**DATA**:
[Start of Attachment]

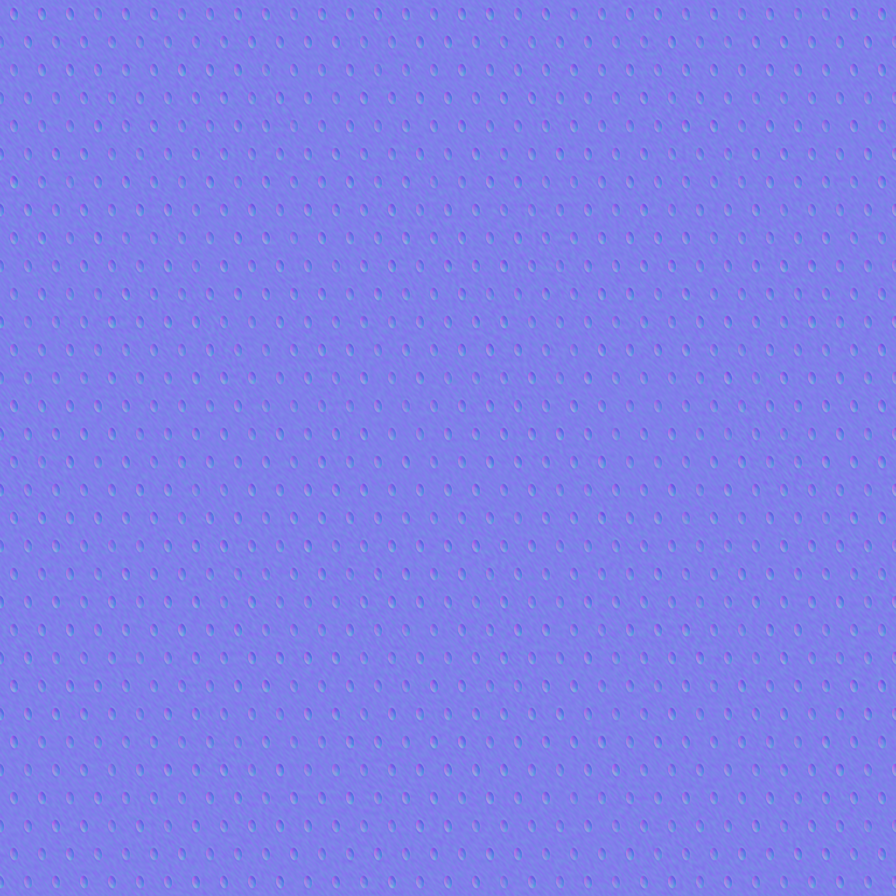
Write a WebGL 2 fragment shader that draws this texture map.

```glsl
#version 300 es
precision highp float;

uniform vec2 u_resolution;
out vec4 fragColor;

const float TAU = 6.28319;
const float REPEATS = 32.0;
const vec3 FLAT_NORMAL = vec3(0.5, 0.5, 0.918);

float hash(vec2 cell, float seed) {
    vec3 a = fract(vec3(cell.xyx) * vec3(0.1031, 0.1030, 0.0973) + seed);
    a += dot(a, a.yzx + 33.33);
    return fract((a.x + a.y) * a.z);
}

// Wraps a cell on a grid whose columns slide by `slant` per full height.
vec2 wrapCell(vec2 cell, vec2 count, float slant) {
    float turn = floor(cell.y / count.y);
    cell -= turn * vec2(slant, count.y);
    return vec2(mod(cell.x, count.x), cell.y);
}

float cornerRamp(vec2 cell, vec2 offset, vec2 count, float slant, float seed) {
    float angle = TAU * hash(wrapCell(cell, count, slant), seed);
    return dot(vec2(cos(angle), sin(angle)), offset);
}

// Tiling gradient noise, stretched along the slanted columns.
float slantedNoise(vec2 uv, vec2 count, float slant, float seed) {
    vec2 p = vec2(uv.x * count.x + uv.y * slant, uv.y * count.y);
    vec2 cell = floor(p);
    vec2 f = p - cell;
    vec2 blend = f * f * f * (f * (f * 6.0 - 15.0) + 10.0);
    vec2 right = vec2(1.0, 0.0);
    vec2 up = vec2(0.0, 1.0);
    float bottom = mix(cornerRamp(cell, f, count, slant, seed),
                       cornerRamp(cell + right, f - right, count, slant, seed), blend.x);
    float top = mix(cornerRamp(cell + up, f - up, count, slant, seed),
                    cornerRamp(cell + 1.0, f - 1.0, count, slant, seed), blend.x);
    return mix(bottom, top, blend.y);
}

vec2 rotate(vec2 p, float angle) {
    float c = cos(angle);
    float s = sin(angle);
    return vec2(c * p.x - s * p.y, s * p.x + c * p.y);
}

// Inward slope of an oval dent in xy, rim weight in z.
vec3 ovalDent(vec2 p, vec2 radii, float tilt) {
    vec2 q = rotate(p, -tilt);
    float d = length(q / radii);
    vec2 outward = q / (radii * radii);
    outward /= max(length(outward), 0.001);
    float wall = smoothstep(0.1, 0.75, d) * (1.0 - smoothstep(0.85, 1.1, d));
    float lip = smoothstep(0.9, 1.15, d) * (1.0 - smoothstep(1.15, 1.45, d));
    vec2 slope = rotate(-outward * (wall - 0.3 * lip), tilt);
    return vec3(slope, wall);
}

// Staggered rows of dents.
vec3 dentGrid(vec2 uv, float repeats, vec2 radii, float tilt) {
    vec2 grid = uv * repeats;
    grid.x += 0.5 * (1.0 - mod(floor(grid.y), 2.0));
    vec2 id = mod(floor(grid), repeats);
    float depth = mix(0.85, 1.15, hash(id, 0.37));
    vec3 dent = ovalDent(fract(grid) - 0.5, radii, tilt);
    return vec3(dent.xy * depth, dent.z);
}

// Fine diagonal grain as a colour offset.
vec3 grainTint(vec2 uv) {
    float streak = slantedNoise(uv, vec2(306.0, 142.0), 214.0, 0.11);
    float thread = slantedNoise(uv, vec2(274.0, 168.0), 178.0, 0.53);
    float speck = slantedNoise(uv, vec2(330.0, 290.0), 90.0, 0.79);
    float wisp = slantedNoise(uv, vec2(20.0, 5.0), 9.0, 0.29);
    float strength = 1.0 + 0.4 * wisp;
    vec3 tint = streak * vec3(-0.045, 0.085, -0.035);
    tint += thread * vec3(0.04, 0.03, 0.02);
    tint += speck * vec3(0.025, -0.03, 0.012);
    return tint * strength;
}

void main() {
    vec2 uv = gl_FragCoord.xy / u_resolution;
    vec3 dent = dentGrid(uv, REPEATS, vec2(0.145, 0.23), 0.16);

    vec3 color = FLAT_NORMAL;
    color += grainTint(uv);
    color.rg += dent.xy * vec2(0.155, 0.135);
    color.b -= 0.025 * dent.z;

    fragColor = vec4(clamp(color, 0.0, 1.0), 1.0);
}
```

[End of Attachment]

When repeating the material above, keep every line exact and drop all pictures.

**REPLY**:
Write a WebGL 2 fragment shader that draws this texture map.

```glsl
#version 300 es
precision highp float;

uniform vec2 u_resolution;
out vec4 fragColor;

const float TAU = 6.28319;
const float REPEATS = 32.0;
const vec3 FLAT_NORMAL = vec3(0.5, 0.5, 0.918);

float hash(vec2 cell, float seed) {
    vec3 a = fract(vec3(cell.xyx) * vec3(0.1031, 0.1030, 0.0973) + seed);
    a += dot(a, a.yzx + 33.33);
    return fract((a.x + a.y) * a.z);
}

// Wraps a cell on a grid whose columns slide by `slant` per full height.
vec2 wrapCell(vec2 cell, vec2 count, float slant) {
    float turn = floor(cell.y / count.y);
    cell -= turn * vec2(slant, count.y);
    return vec2(mod(cell.x, count.x), cell.y);
}

float cornerRamp(vec2 cell, vec2 offset, vec2 count, float slant, float seed) {
    float angle = TAU * hash(wrapCell(cell, count, slant), seed);
    return dot(vec2(cos(angle), sin(angle)), offset);
}

// Tiling gradient noise, stretched along the slanted columns.
float slantedNoise(vec2 uv, vec2 count, float slant, float seed) {
    vec2 p = vec2(uv.x * count.x + uv.y * slant, uv.y * count.y);
    vec2 cell = floor(p);
    vec2 f = p - cell;
    vec2 blend = f * f * f * (f * (f * 6.0 - 15.0) + 10.0);
    vec2 right = vec2(1.0, 0.0);
    vec2 up = vec2(0.0, 1.0);
    float bottom = mix(cornerRamp(cell, f, count, slant, seed),
                       cornerRamp(cell + right, f - right, count, slant, seed), blend.x);
    float top = mix(cornerRamp(cell + up, f - up, count, slant, seed),
                    cornerRamp(cell + 1.0, f - 1.0, count, slant, seed), blend.x);
    return mix(bottom, top, blend.y);
}

vec2 rotate(vec2 p, float angle) {
    float c = cos(angle);
    float s = sin(angle);
    return vec2(c * p.x - s * p.y, s * p.x + c * p.y);
}

// Inward slope of an oval dent in xy, rim weight in z.
vec3 ovalDent(vec2 p, vec2 radii, float tilt) {
    vec2 q = rotate(p, -tilt);
    float d = length(q / radii);
    vec2 outward = q / (radii * radii);
    outward /= max(length(outward), 0.001);
    float wall = smoothstep(0.1, 0.75, d) * (1.0 - smoothstep(0.85, 1.1, d));
    float lip = smoothstep(0.9, 1.15, d) * (1.0 - smoothstep(1.15, 1.45, d));
    vec2 slope = rotate(-outward * (wall - 0.3 * lip), tilt);
    return vec3(slope, wall);
}

// Staggered rows of dents.
vec3 dentGrid(vec2 uv, float repeats, vec2 radii, float tilt) {
    vec2 grid = uv * repeats;
    grid.x += 0.5 * (1.0 - mod(floor(grid.y), 2.0));
    vec2 id = mod(floor(grid), repeats);
    float depth = mix(0.85, 1.15, hash(id, 0.37));
    vec3 dent = ovalDent(fract(grid) - 0.5, radii, tilt);
    return vec3(dent.xy * depth, dent.z);
}

// Fine diagonal grain as a colour offset.
vec3 grainTint(vec2 uv) {
    float streak = slantedNoise(uv, vec2(306.0, 142.0), 214.0, 0.11);
    float thread = slantedNoise(uv, vec2(274.0, 168.0), 178.0, 0.53);
    float speck = slantedNoise(uv, vec2(330.0, 290.0), 90.0, 0.79);
    float wisp = slantedNoise(uv, vec2(20.0, 5.0), 9.0, 0.29);
    float strength = 1.0 + 0.4 * wisp;
    vec3 tint = streak * vec3(-0.045, 0.085, -0.035);
    tint += thread * vec3(0.04, 0.03, 0.02);
    tint += speck * vec3(0.025, -0.03, 0.012);
    return tint * strength;
}

void main() {
    vec2 uv = gl_FragCoord.xy / u_resolution;
    vec3 dent = dentGrid(uv, REPEATS, vec2(0.145, 0.23), 0.16);

    vec3 color = FLAT_NORMAL;
    color += grainTint(uv);
    color.rg += dent.xy * vec2(0.155, 0.135);
    color.b -= 0.025 * dent.z;

    fragColor = vec4(clamp(color, 0.0, 1.0), 1.0);
}
```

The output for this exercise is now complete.